Dec 19, 2012 in Blog Articles

“Fracking” is a dirty word…or it is if you are a tree hugger and not a shareholder in the company exploring for or extracting hydrocarbons. But there is a group of people who are only concerned with researching the microbes living in shale deposits  with the hope of learning how these microbes metabolise fracking fluids. One such research group at Ohio State University is hoping to develop a computer model which can predict fluid movement from shale formations to groundwater aquifers.  As Paula Mouser (assistant professor of civil, environmental and geodetic engineering), lead  author of the group, put it, “ the knowledge (gained) could open doors to new technology for improving gas extraction efficiency or for treating flowback fluids from these sites.” Another value of the study is the new knowledge it offers on how the microbes in fracking fluids compete and survive when the fluids are injected to the deep subsurface, as certain microbes could prove detrimental to oil and gas quality, or compromise well integrity. According to Paula Mouser “our goal is really to understand the physiology of the microbes and their biogeochemical role in the environment, to examine how industry practices influence subsurface microbial life and water quality.” So if Paula Mouser and her group can achieve the goals of 1) improving gas extraction efficiency, 2) improving oil and gas quality, and 3) improving water quality they will accomplish much to satisfy both the environmentalists and the capitalists. We at Filcon Filters are concerned about the environment and are doing what we can through the local manufacture of a range of filtration products (centrifugal separators, in line basket strainers, automatic back flushing strainers, purge strainers etc) as well as importing filter housings, bags and cartridges.

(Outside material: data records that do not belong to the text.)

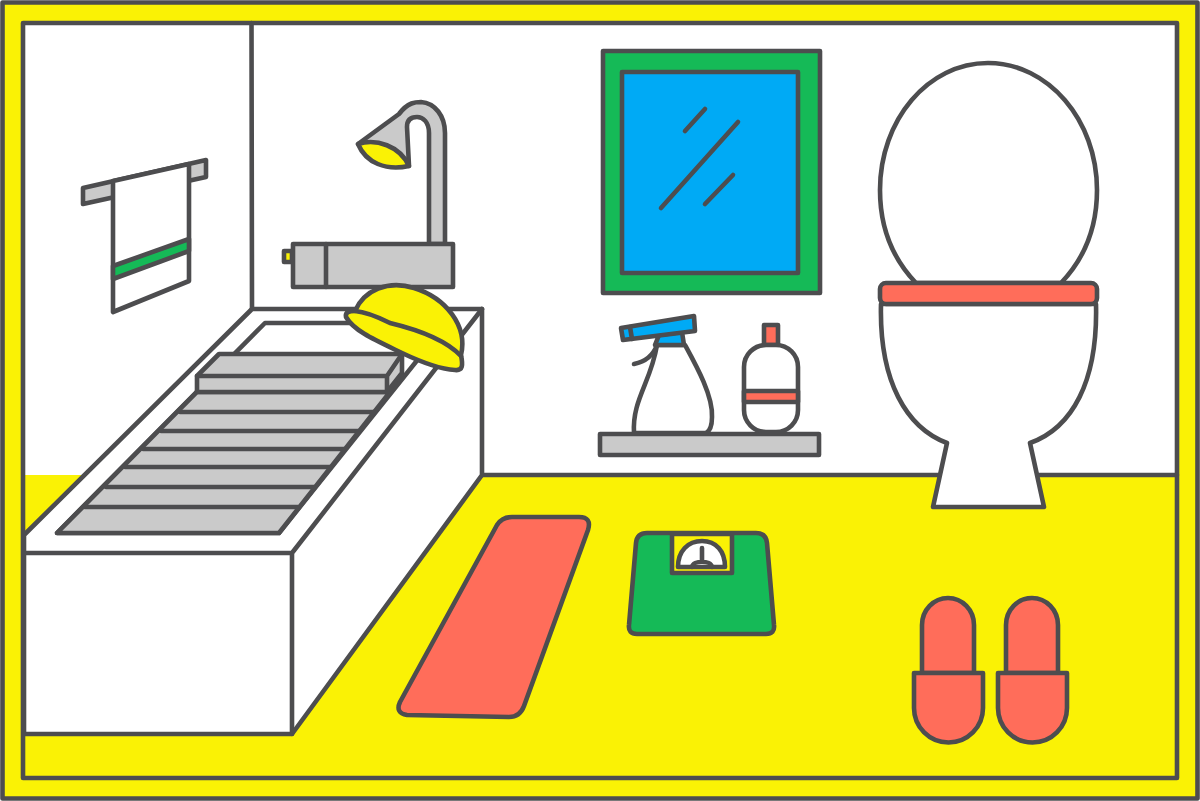
<!DOCTYPE html>
<html lang="en">
<head>
<meta charset="utf-8">
<title>Bathroom</title>
<style>
:root {
  --line: #4d4d4f;
  --yellow: #faf205;
  --white: #ffffff;
  --grey: #cacaca;
  --green: #15ba57;
  --blue: #00aaf5;
  --coral: #ff6d5a;
}
html, body { margin: 0; width: 1200px; height: 801px; overflow: hidden; background: var(--white); }
svg { display: block; }
.room { stroke: var(--line); stroke-width: 4.6; stroke-linecap: round; stroke-linejoin: round; fill: none; }
.yellow { fill: var(--yellow); }
.white { fill: var(--white); }
.grey { fill: var(--grey); }
.green { fill: var(--green); }
.blue { fill: var(--blue); }
.coral { fill: var(--coral); }
.flat { stroke: none; }
</style>
</head>
<body>
<svg width="1200" height="801" viewBox="0 0 1200 801" role="img" aria-label="Line illustration of a bathroom with bathtub, mirror and toilet">
<g class="room">
  <g id="walls-and-floor">
    <rect class="yellow" x="2.5" y="2.5" width="1195" height="796"/>
    <rect class="white flat" x="24" y="23" width="1153" height="452"/>
    <path d="M482 475H1177M251.500 23L252 309"/>
  </g>

  <g id="bathtub">
    <path class="white" d="M24 535L252 309H482V475L292 734H24Z"/>
    <path d="M24 553H292V734M292 553L482 309"/>
    <path class="white" d="M57 533L265 323H447L279 533Z"/>
    <g id="bath-cover">
      <path class="grey" d="M57 533L197 392H390L279 533Z"/>
      <path d="M180 412H374M161 431H359M143 449H344M125 467H330M106 487H314M85 507H298"/>
      <path class="grey" d="M197 376L219 354H402V373L387 392H197Z"/>
      <path d="M197 376H387V392M387 376L402 354"/>
    </g>
  </g>

  <g id="towel-rail">
    <path class="grey" d="M83 188L206 160V177L83 204Z"/>
    <path class="white" d="M113 181L189 164V281L113 312Z"/>
    <path class="green" d="M113 266L189 239V251L113 279Z"/>
  </g>

  <g id="shower">
    <path class="grey" d="M358 144L399 114C408 102 416 102 421 102C435 103 445 116 445 133V244H429V133C429 122 423 117 417 117C410 117 407 121 407 127L409 166Z"/>
    <path class="yellow" d="M358 144C376 138 400 146 409 166C386 171 366 163 358 144Z"/>
    <rect class="yellow" x="284" y="251" width="8" height="11"/>
    <rect class="grey" x="293" y="244" width="160" height="43"/>
    <path d="M326 244V287"/>
  </g>

  <g id="wash-basin">
    <path class="yellow" d="M355 311C364 290 388 280 414 288C446 298 468 326 461 355C463 365 463 371 455 370C438 369 421 362 402 353C375 340 354 331 346 317C345 312 349 311 355 311Z"/>
    <path d="M355 311C367 312 378 317 390 323C415 329 444 338 461 356"/>
  </g>

  <g id="mirror">
    <rect class="green" x="603" y="51" width="217" height="242"/>
    <rect class="blue" x="622" y="72" width="176" height="201"/>
    <path d="M685 131L705 109M661 208L738 122M705 204L733 175"/>
  </g>

  <g id="shelf">
    <rect class="grey" x="600" y="434" width="219" height="21"/>
    <g id="spray-bottle">
      <path class="white" d="M657 345H685C697 367 713 396 712 417C712 426 710 431 706 433H634C632 400 651 382 657 345Z"/>
      <path d="M657 345C653 356 644 362 634 364"/>
      <path class="blue" d="M659 335L682 332L684 345H655Z"/>
      <path class="blue" d="M621 328L694 316L695 331L623 340Z"/>
      <path d="M630 327L632 339"/>
    </g>
    <g id="soap-bottle">
      <rect class="coral" x="764" y="325" width="14" height="20"/>
      <rect class="white" x="744" y="345" width="54" height="87" rx="22"/>
      <rect class="coral" x="744" y="391" width="54" height="11"/>
    </g>
  </g>

  <g id="toilet">
    <path class="white" d="M916 283C893 259 880 229 880 190C880 120 928 63 988 63S1097 120 1097 190C1097 229 1084 259 1061 283Z"/>
    <path class="white" d="M881 304H1096C1098 382 1072 428 1030 443L1044 507H933L947 443C907 428 879 382 881 304Z"/>
    <rect class="coral" x="880" y="283" width="217" height="21" rx="6"/>
  </g>

  <path id="bath-mat" class="coral" d="M512 517H579Q592 517 588 530L524 706Q520 717 509 717L407 715Q395 713 400 702L497 525Q502 517 512 517Z"/>

  <g id="bathroom-scale">
    <path class="green" d="M647 533H756Q766 533 767 543L774 625Q775 634 766 634H637Q628 634 629 625L636 543Q637 533 647 533Z"/>
    <rect class="yellow" x="672" y="534" width="60" height="39"/>
    <path class="white" d="M678 567C678 551 688 541 702 541S725 551 725 567Z"/>
    <path d="M702 548V561M692 567C693 560 711 560 712 567"/>
  </g>

  <defs>
    <g id="slipper">
      <path class="coral" d="M922 673V625A26 27 0 0 1 974 625V673Z"/>
      <path class="coral" d="M914 673H983V708A34.500 34.500 0 0 1 914 708Z"/>
    </g>
  </defs>
  <g id="slippers">
    <use href="#slipper"/>
    <use href="#slipper" x="84"/>
  </g>

  <rect id="inner-frame" x="23" y="23" width="1154" height="755"/>
</g>
</svg>
</body>
</html>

In addition we have a partner in water treatment using electrocoagulation thereby dispensing with the use of chemicals.